Catalytic Converter Thefts Plague Car Owners, Bog Down Service Bays, Hit Insurance Companies
The numbers of catalytic converters being torn from vehicles continues to rise, with theft numbers skyrocketing over the past several years, according to insurance companies, police agencies and car service centers.
The devices are used to catalyze, or chemically convert harmful exhaust gases such as hydrocarbons, carbon monoxide and nitrous oxide from a car’s gas engine. Heat in the exhaust flow activates the process. Thieves target the emissions devices for the small amounts of precious metals inside, which typically include platinum, palladium and rhodium. The thieves often take stolen converters and sell them to metal recyclers, sometimes netting over $1,000 in cash depending on the converter. The metal recycler can then break the devices down and harvest the rare materials and sell them for a profit.
Some cars and trucks use several converters; electric vehicles, as you might expect, don’t use them, while hybrids still do – and the converters on some Toyota Prius hybrids are highly sought after due to the higher amount of precious metals used in the eco-conscious vehicles, according to police statistics nationwide.
Thieves have been caught on surveillance cameras stealing the devices in just a few minutes and when caught, fights and gunfire have sometimes ensued.
Once removed by a thief, who often uses a portable rotary saw to cut through the exhaust plumbing, a car will often still run (usually poorly with numerous engine lights and warnings activated) but will emit a loud, telltale exhaust roar. Replacing the device or devices, which have no moving parts, can cost thousands of dollars. Thieves typically damage the car’s overall exhaust system more extensively by cutting the converter out rather than unbolting it, which increases the cost of the repair. A Prius owner across the street from this author had to replace the catalytic converter on her Prius to the tune of $3,500, which her insurance covered less the deductible, which was $1,000. A few months later, it was stolen again.

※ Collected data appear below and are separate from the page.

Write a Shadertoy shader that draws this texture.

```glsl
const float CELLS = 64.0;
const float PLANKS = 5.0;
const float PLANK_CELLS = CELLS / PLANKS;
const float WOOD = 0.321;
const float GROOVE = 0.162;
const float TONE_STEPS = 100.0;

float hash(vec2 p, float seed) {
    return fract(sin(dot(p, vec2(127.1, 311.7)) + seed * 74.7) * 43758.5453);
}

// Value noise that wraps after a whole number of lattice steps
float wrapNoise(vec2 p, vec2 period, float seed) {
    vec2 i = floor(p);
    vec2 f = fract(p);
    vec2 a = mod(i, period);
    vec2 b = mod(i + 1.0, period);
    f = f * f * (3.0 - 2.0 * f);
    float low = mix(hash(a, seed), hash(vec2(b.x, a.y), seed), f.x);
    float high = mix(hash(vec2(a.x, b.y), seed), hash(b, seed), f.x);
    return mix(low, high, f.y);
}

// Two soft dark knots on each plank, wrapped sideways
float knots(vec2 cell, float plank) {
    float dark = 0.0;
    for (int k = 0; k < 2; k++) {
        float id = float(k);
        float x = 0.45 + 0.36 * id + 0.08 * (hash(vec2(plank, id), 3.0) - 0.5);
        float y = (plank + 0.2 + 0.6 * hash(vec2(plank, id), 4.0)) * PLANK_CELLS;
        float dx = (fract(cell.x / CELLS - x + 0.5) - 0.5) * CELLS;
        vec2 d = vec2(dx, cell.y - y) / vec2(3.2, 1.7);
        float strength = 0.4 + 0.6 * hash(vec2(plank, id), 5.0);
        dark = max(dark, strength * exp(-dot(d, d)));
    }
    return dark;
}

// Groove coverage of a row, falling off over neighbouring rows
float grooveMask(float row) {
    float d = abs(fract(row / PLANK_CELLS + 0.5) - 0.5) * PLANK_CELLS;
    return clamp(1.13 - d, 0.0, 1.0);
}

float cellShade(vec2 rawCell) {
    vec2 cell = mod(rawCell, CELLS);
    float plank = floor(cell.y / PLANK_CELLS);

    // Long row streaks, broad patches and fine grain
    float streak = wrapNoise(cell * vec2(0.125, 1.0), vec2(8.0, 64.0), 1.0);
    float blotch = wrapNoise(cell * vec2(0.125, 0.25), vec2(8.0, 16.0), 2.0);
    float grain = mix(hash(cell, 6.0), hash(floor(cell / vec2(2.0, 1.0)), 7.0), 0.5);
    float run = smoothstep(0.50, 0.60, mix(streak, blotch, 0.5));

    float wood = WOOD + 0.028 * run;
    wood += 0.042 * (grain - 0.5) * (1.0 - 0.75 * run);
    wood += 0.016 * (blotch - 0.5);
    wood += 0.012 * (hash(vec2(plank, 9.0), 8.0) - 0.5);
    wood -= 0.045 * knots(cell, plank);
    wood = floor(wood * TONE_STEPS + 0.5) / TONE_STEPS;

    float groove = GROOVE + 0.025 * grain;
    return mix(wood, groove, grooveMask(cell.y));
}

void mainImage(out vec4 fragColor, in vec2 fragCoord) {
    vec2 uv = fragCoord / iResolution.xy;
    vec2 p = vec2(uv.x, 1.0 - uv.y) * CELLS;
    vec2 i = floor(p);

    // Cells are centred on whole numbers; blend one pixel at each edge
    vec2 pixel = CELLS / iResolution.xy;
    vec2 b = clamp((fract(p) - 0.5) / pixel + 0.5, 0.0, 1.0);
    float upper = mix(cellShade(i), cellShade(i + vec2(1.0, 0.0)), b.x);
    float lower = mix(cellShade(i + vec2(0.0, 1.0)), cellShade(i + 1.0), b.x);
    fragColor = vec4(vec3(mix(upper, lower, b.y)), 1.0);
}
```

According to the National Insurance Crime Bureau, there were there were just 1,298 thefts reported in 2018. But by 2020, the number had skyrocketed to 14,433 cases. NICB officials think the 2021 numbers will again show a large increase in thefts. The wave of catalytic converter thefts has resulted in financial losses for consumers, insurance companies and long waits at vehicle service centers, which are already hard hit by parts shortage for other repairs.
Further complicating the issue is the recent dramatic rise in cost of the precious metals inside the devices, making them even more of a target. Most people are aware that platinum is nearly as expensive as gold at over $900 an ounce, but that figure pales in comparison to the price of palladium at over $2,000 an ounce and rhodium at an astronomical $16,000 an ounce. Most catalytic converters use every small amounts of each, but some vehicles, including some popular pickup trucks, can have four converters in the exhaust system.
The thefts have resulted in a small cottage industry of products designed to make it harder to steal the devices, including welding metal cages or shields around them at a cost of several hundred dollars. Other anti-theft tips include engraving your car’s VIN number on the device and also painting it a bright color with heat-resistant paint, which the thieves will have to remove before selling the device.
The problem has also gotten legislators attention, with U.S. Rep. Jim Baird, R-Ind., introduced the Preventing Auto Recycling Thefts (PART) Act this past January. The bill would that automakers stamp vehicle VINs onto the catalytic converters in new vehicles, start better record keeping of the devices, limit cash payouts and strengthen penalties for those convicted of stealing the devices. So far, the bill has not passed into law.